With many small and medium Kiwi businesses facing cash-flow challenges and wanting to adapt to the new COVID-19 operating environment, service provider OneHQ is offering a new option.
Director Hamish McLachlan said the company's "tech-as-a-service" package is a new financial product which bundles hardware, software and services flexibly into a single subscription price.
“Auckland’s move to alert level three recently brought home the realisation that the Covid-19 disruption isn’t a once-off, and as a result, there has been a strong shift in focus to building resilience through technology," McLachlan said.
Cost, however, remained a barrier.
“We know that banks won’t finance hardware, software and IT projects. It’s an essential need for SMEs, but funders won’t go near it," Lachlan said.

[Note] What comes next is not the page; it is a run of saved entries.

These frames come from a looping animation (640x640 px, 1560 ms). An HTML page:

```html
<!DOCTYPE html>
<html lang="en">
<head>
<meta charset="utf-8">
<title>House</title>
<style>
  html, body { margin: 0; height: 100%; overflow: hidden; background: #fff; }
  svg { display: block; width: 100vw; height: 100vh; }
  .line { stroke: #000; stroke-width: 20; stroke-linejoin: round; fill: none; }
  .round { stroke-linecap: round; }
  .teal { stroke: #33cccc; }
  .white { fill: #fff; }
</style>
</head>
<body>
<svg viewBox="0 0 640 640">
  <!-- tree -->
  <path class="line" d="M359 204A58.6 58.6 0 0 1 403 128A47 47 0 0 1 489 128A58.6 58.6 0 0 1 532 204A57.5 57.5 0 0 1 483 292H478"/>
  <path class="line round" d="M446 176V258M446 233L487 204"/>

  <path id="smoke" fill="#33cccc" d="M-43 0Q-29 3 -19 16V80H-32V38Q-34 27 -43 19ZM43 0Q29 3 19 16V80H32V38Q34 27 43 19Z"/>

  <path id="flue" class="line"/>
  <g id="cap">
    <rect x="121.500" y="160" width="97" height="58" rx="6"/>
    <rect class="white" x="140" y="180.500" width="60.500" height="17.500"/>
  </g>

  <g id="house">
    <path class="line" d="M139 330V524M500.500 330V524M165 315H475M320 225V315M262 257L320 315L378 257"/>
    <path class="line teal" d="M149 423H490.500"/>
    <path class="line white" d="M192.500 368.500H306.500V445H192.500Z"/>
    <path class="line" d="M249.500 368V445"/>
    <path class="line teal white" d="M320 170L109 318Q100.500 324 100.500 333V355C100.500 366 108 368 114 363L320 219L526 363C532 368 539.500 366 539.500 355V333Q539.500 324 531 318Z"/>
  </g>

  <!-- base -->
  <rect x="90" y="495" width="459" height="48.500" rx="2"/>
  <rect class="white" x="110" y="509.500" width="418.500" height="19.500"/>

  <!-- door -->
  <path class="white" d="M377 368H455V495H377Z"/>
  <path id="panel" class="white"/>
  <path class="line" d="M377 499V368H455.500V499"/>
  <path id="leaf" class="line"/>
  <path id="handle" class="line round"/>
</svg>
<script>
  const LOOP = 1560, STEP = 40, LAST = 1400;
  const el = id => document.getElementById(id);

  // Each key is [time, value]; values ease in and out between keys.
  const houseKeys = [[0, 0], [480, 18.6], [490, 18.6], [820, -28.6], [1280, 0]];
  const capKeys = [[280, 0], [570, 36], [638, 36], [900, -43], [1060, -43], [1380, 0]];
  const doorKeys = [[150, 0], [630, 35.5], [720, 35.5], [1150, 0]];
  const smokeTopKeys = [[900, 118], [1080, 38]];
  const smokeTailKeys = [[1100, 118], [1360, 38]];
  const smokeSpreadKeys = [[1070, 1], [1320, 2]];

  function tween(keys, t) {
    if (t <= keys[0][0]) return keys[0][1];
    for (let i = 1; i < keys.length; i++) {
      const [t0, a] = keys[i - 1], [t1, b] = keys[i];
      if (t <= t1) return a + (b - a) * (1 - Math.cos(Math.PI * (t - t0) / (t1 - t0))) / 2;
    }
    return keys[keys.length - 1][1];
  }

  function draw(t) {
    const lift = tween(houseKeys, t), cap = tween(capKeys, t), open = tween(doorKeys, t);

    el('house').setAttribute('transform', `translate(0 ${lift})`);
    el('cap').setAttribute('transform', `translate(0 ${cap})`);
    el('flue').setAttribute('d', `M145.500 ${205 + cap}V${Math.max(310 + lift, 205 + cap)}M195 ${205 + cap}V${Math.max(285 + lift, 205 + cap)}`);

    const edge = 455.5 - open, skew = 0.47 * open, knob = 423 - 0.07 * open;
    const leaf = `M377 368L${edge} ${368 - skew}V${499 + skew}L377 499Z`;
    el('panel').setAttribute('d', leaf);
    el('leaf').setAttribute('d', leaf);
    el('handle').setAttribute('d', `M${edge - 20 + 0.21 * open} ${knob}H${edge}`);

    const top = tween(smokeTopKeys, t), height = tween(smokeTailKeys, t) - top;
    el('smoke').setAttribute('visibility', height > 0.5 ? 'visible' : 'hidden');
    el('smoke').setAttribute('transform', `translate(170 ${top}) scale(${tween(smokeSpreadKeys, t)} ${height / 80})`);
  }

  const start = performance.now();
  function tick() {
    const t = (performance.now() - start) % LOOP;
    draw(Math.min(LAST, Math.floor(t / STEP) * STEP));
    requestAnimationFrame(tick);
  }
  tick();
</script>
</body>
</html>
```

As a consequence, New Zealand businesses were "immature" in how they leverage technology and COVID-19 had caught them napping.

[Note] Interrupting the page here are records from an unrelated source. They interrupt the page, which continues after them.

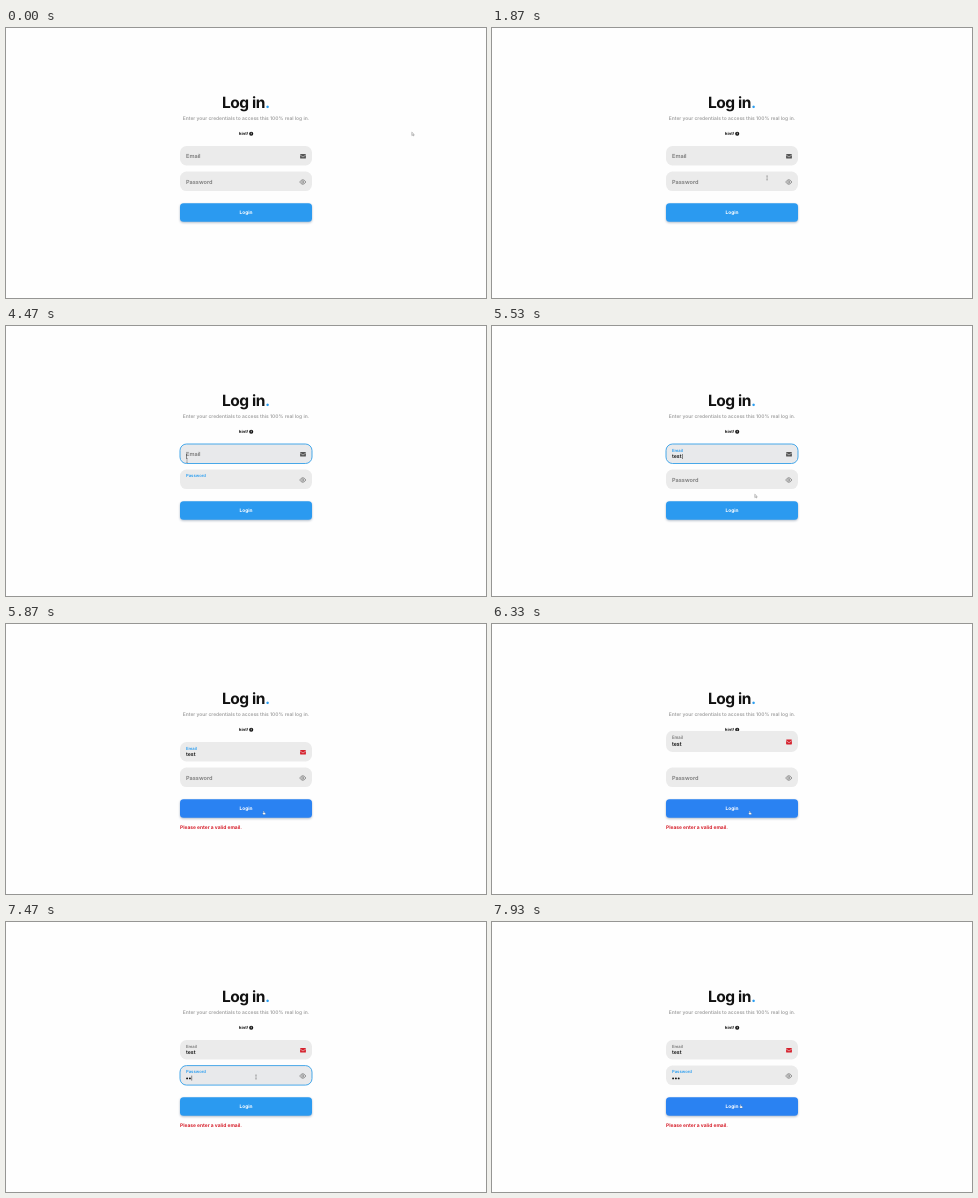
These frames come from a looping animation (480 by 270 pixels, 8 s). An HTML page:

```html
<!DOCTYPE html>
<html lang="en">
<head>
<meta charset="utf-8">
<title>Log in</title>
<style>
  html, body { margin: 0; width: 100%; height: 100%; overflow: hidden; background: #fefefe; }
  svg { display: block; width: 100vw; height: 100vh; }
  text { font-family: Inter, "Open Sans", sans-serif; font-weight: 600; text-rendering: geometricPrecision; }
  .bold { font-weight: 700; }
  .field { transform-box: fill-box; transform-origin: center bottom; }
  .box { fill: #ebebeb; }
  .focused .box { fill: #e8e9eb; stroke: #35a0e8; stroke-width: .9; }
  .label { font-size: 5.6px; }
  .value { font-size: 5.2px; fill: #111; }
  #button { filter: drop-shadow(0 1px 1px rgba(30, 60, 100, .35)); }
</style>
</head>
<body>
<svg viewBox="0 0 480 270">
  <defs>
    <g id="envelope">
      <rect x="-2.9" y="-2.2" width="5.8" height="4.5" rx=".6"/>
      <path d="M-2.9-1.2L0 .8 2.9-1.2" fill="none" stroke="#ebebeb" stroke-width=".55"/>
    </g>
    <g id="eye" fill="none" stroke="#666" stroke-width=".65">
      <path d="M-3.1 0Q0-4.6 3.1 0Q0 4.6-3.1 0Z"/>
      <circle r="1.1"/>
    </g>
  </defs>

  <text class="bold" x="216" y="80.2" font-size="15.5" letter-spacing="-.45" fill="#111">Log in<tspan fill="#2a9df0">.</tspan></text>
  <text x="240" y="91.5" font-size="4.92" text-anchor="middle" fill="#a2a2a2">Enter your credentials to access this 100% real log in.</text>
  <text class="bold" x="232.8" y="107.3" font-size="4.2" fill="#111">hint!</text>
  <circle cx="245.2" cy="105.8" r="2.05" fill="#111"/>
  <text class="bold" x="245.2" y="107" font-size="3.2" text-anchor="middle" fill="#fff">?</text>

  <g id="email" class="field">
    <rect class="box" x="174" y="118" width="132" height="19.5" rx="6.5"/>
    <text class="label">Email</text>
    <text class="value" x="180" y="132.3"></text>
    <rect class="caret" y="128" width=".5" height="5" fill="#222"/>
    <use id="mail" href="#envelope" x="297" y="128.2"/>
  </g>

  <g id="password" class="field">
    <rect class="box" x="174" y="143.6" width="132" height="19.5" rx="6.5"/>
    <text class="label">Password</text>
    <g class="dots" fill="#111">
      <circle cx="181.1" cy="156.4" r=".95"/>
      <circle cx="183.9" cy="156.4" r=".95"/>
      <circle cx="186.7" cy="156.4" r=".95"/>
    </g>
    <rect class="caret" y="153.6" width=".5" height="5" fill="#222"/>
    <use href="#eye" x="296.8" y="154"/>
  </g>

  <rect id="button" x="174" y="175.2" width="132" height="18.6" rx="3.5"/>
  <text class="bold" x="240" y="186" font-size="4.8" text-anchor="middle" fill="#fff">Login</text>
  <text id="error" class="bold" x="174" y="205.1" font-size="4.9" fill="#d6212d">Please enter a valid email.</text>

  <g id="cursor">
    <path id="arrow" d="M-1.2-1.8V1.5L-.4.8 .2 2 .8 1.7 .3.6H1.3Z" fill="#fff" stroke="#777" stroke-width=".45"/>
    <path id="beam" d="M-.8-2H.8M-.8 2H.8M0-2V2" fill="none" stroke="#777" stroke-width=".5"/>
    <path id="hand" d="M-.6-1.9H.1V-.5L1.4-.1V1.6H-.9L-1.5.1-.6 0Z" fill="#fff" stroke="#456" stroke-width=".2"/>
  </g>
</svg>

<script>
const LOOP = 8000, FPS = 15;
const BLUE = [42, 157, 240], GREY = [122, 122, 122];
const $ = selector => document.querySelector(selector);
const show = (el, on) => { el.style.display = on ? '' : 'none'; };
const mix = (a, b, k) => a + (b - a) * k;
const mixColor = (a, b, k) => `rgb(${a.map((v, i) => mix(v, b[i], k))})`;
const ease = k => k * k * (3 - 2 * k);

// Alternating on/off times give a value that glides between 0 and 1.
const glide = (t, times, length = 200) => times.reduce((sum, at, i) =>
  sum + (i % 2 ? -1 : 1) * ease(Math.min(1, Math.max(0, (t - at) / length))), 0);
const isOn = (t, times) => times.filter(at => t >= at).length % 2 === 1;

const fields = [
  { el: $('#email'), top: 118, focus: [2660, 3530, 4465, 5865], raised: [2660, 3530, 4465],
    keys: [4725, 4865, 5065, 5265], step: [0, 2.1, 5.2, 8.1, 10.2] },
  { el: $('#password'), top: 143.6, focus: [3530, 4465, 7065, 7930], raised: [3530, 4465, 7065],
    keys: [7265, 7395, 7530], step: [0, 2.8, 5.6, 8.4] }
];

// time, x, y
const path = [
  [65, 407, 106], [200, 372, 130], [265, 353, 143], [400, 353, 143],
  [600, 341, 112], [800, 325, 68], [900, 332, 44], [1000, 346, 36],
  [1265, 346, 36], [1333, 362, 86], [1533, 362, 86], [1867, 275, 150],
  [2200, 232, 129], [3133, 232, 129], [3467, 257, 157], [3800, 256, 157],
  [4067, 181, 134.5], [5265, 181, 134.5], [5533, 264, 170], [5733, 258, 189],
  [6400, 258, 189], [6800, 252, 163], [6933, 250, 155], [7530, 250, 155],
  [7800, 249, 184.5], [LOOP, 249, 184.5]
];

function cursorAt(t) {
  const i = path.findIndex(point => point[0] > t);
  if (i < 1) return path[i < 0 ? path.length - 1 : 0].slice(1);
  const [t0, x0, y0] = path[i - 1], [t1, x1, y1] = path[i];
  const k = (t - t0) / (t1 - t0);
  return [mix(x0, x1, k), mix(y0, y1, k)];
}

const rise = 'cubic-bezier(.215,.61,.355,1)', fall = 'cubic-bezier(.755,.05,.855,.06)';
const pose = (offset, y, scale, easing) =>
  ({ offset, transform: `translateY(${y}px) scaleY(${scale})`, easing });
const bounce = $('#email').animate([
  pose(0, 0, 1, rise), pose(.2, 0, 1, rise), pose(.4, -9.4, 1.1, fall),
  pose(.43, -9.4, 1.1, fall), pose(.53, 0, 1, rise), pose(.7, -4.7, 1.05, fall),
  pose(.8, 0, .95, rise), pose(.9, -1.25, 1.02, rise), pose(1, 0, 1, rise)
], { duration: 1000, fill: 'both' });
bounce.pause();

function drawField(field, t) {
  const { el, top, focus, raised, keys, step } = field;
  const focused = isOn(t, focus), lift = glide(t, raised);
  const typed = keys.filter(at => t >= at).length;
  el.classList.toggle('focused', focused);

  const label = el.querySelector('.label');
  label.setAttribute('transform',
    `translate(180 ${top + mix(12, 7.8, lift)}) scale(${mix(1, .75, lift)})`);
  label.style.fill = mixColor(GREY, BLUE, glide(t, focus));

  const value = el.querySelector('.value'), dots = el.querySelector('.dots');
  if (value) value.textContent = 'test'.slice(0, typed);
  if (dots) [...dots.children].forEach((dot, i) => show(dot, i < typed));

  const caret = el.querySelector('.caret');
  const lastEvent = Math.max(0, ...[...focus, ...keys].filter(at => at <= t));
  caret.setAttribute('x', 180 + step[typed]);
  show(caret, focused && (t - lastEvent) % 1000 < 500);
}

function draw(now) {
  const t = Math.floor((now % LOOP + 5) * FPS / 1000) * 1000 / FPS;
  fields.forEach(field => drawField(field, t));
  bounce.currentTime = Math.min(1000, Math.max(0, t - 5930));

  const failed = t >= 5865;
  $('#mail').style.fill = failed ? '#d6212d' : '#555';
  show($('#error'), failed);

  const [x, y] = cursorAt(t);
  const within = (top, bottom) => x > 174 && x < 306 && y > top && y < bottom;
  const overButton = within(175, 194);
  const overField = within(118, 138) || within(143, 164);
  $('#cursor').setAttribute('transform', `translate(${x} ${y})`);
  show($('#cursor'), t < 4725 || t >= 5265);
  show($('#hand'), overButton);
  show($('#beam'), overField);
  show($('#arrow'), !overButton && !overField);
  $('#button').style.fill = overButton ? '#2a82f2' : '#2b9af0';
}

const start = performance.now();
function frame() {
  draw(performance.now() - start);
  requestAnimationFrame(frame);
}
frame();
</script>
</body>
</html>
```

Many small and medium business owners had a rude awakening at the last level 4 lockdown because they still relied on old technology solutions such as the office-based server, he said.
"I’d estimate half of Kiwi SMEs are in that boat.”
Tech-as-a-service allows customers can scale up or down throughout their subscription term, allowing them to adjust to changing business conditions, McLachlan said.
"It’s the kind of financial product that SMEs need to help them operate in a Covid-19 world," he said.
“The lump-sum nature of technology costs has long been a barrier to progress, and as a result, we’ve lagged behind the OECD in staying at the cutting edge of technology solutions for business.”
Many businesses were between a rock and a hard place, McLachlan said.
“Lower sales and even tighter cashflows coupled to an imperative to re-engineer for resilience have left many wondering where to turn.
Tech-as-a-service helps businesses tap into the latest technology, services, skills and software by spreading out the lumpy costs through a subscription service."
For SMEs that are hindered by cashflow issues but need to build resilience into their business, McLachlan offered the following advice:
1. Build consensus
Get the key members of your team to agree on the pain points that are holding you back and determine the common areas of change that will have the most impact.
Develop a plan that utilises the right combination of technology, process and people changes to support your goals.
3. Spread it out
Change is better done in small steps towards the end goal.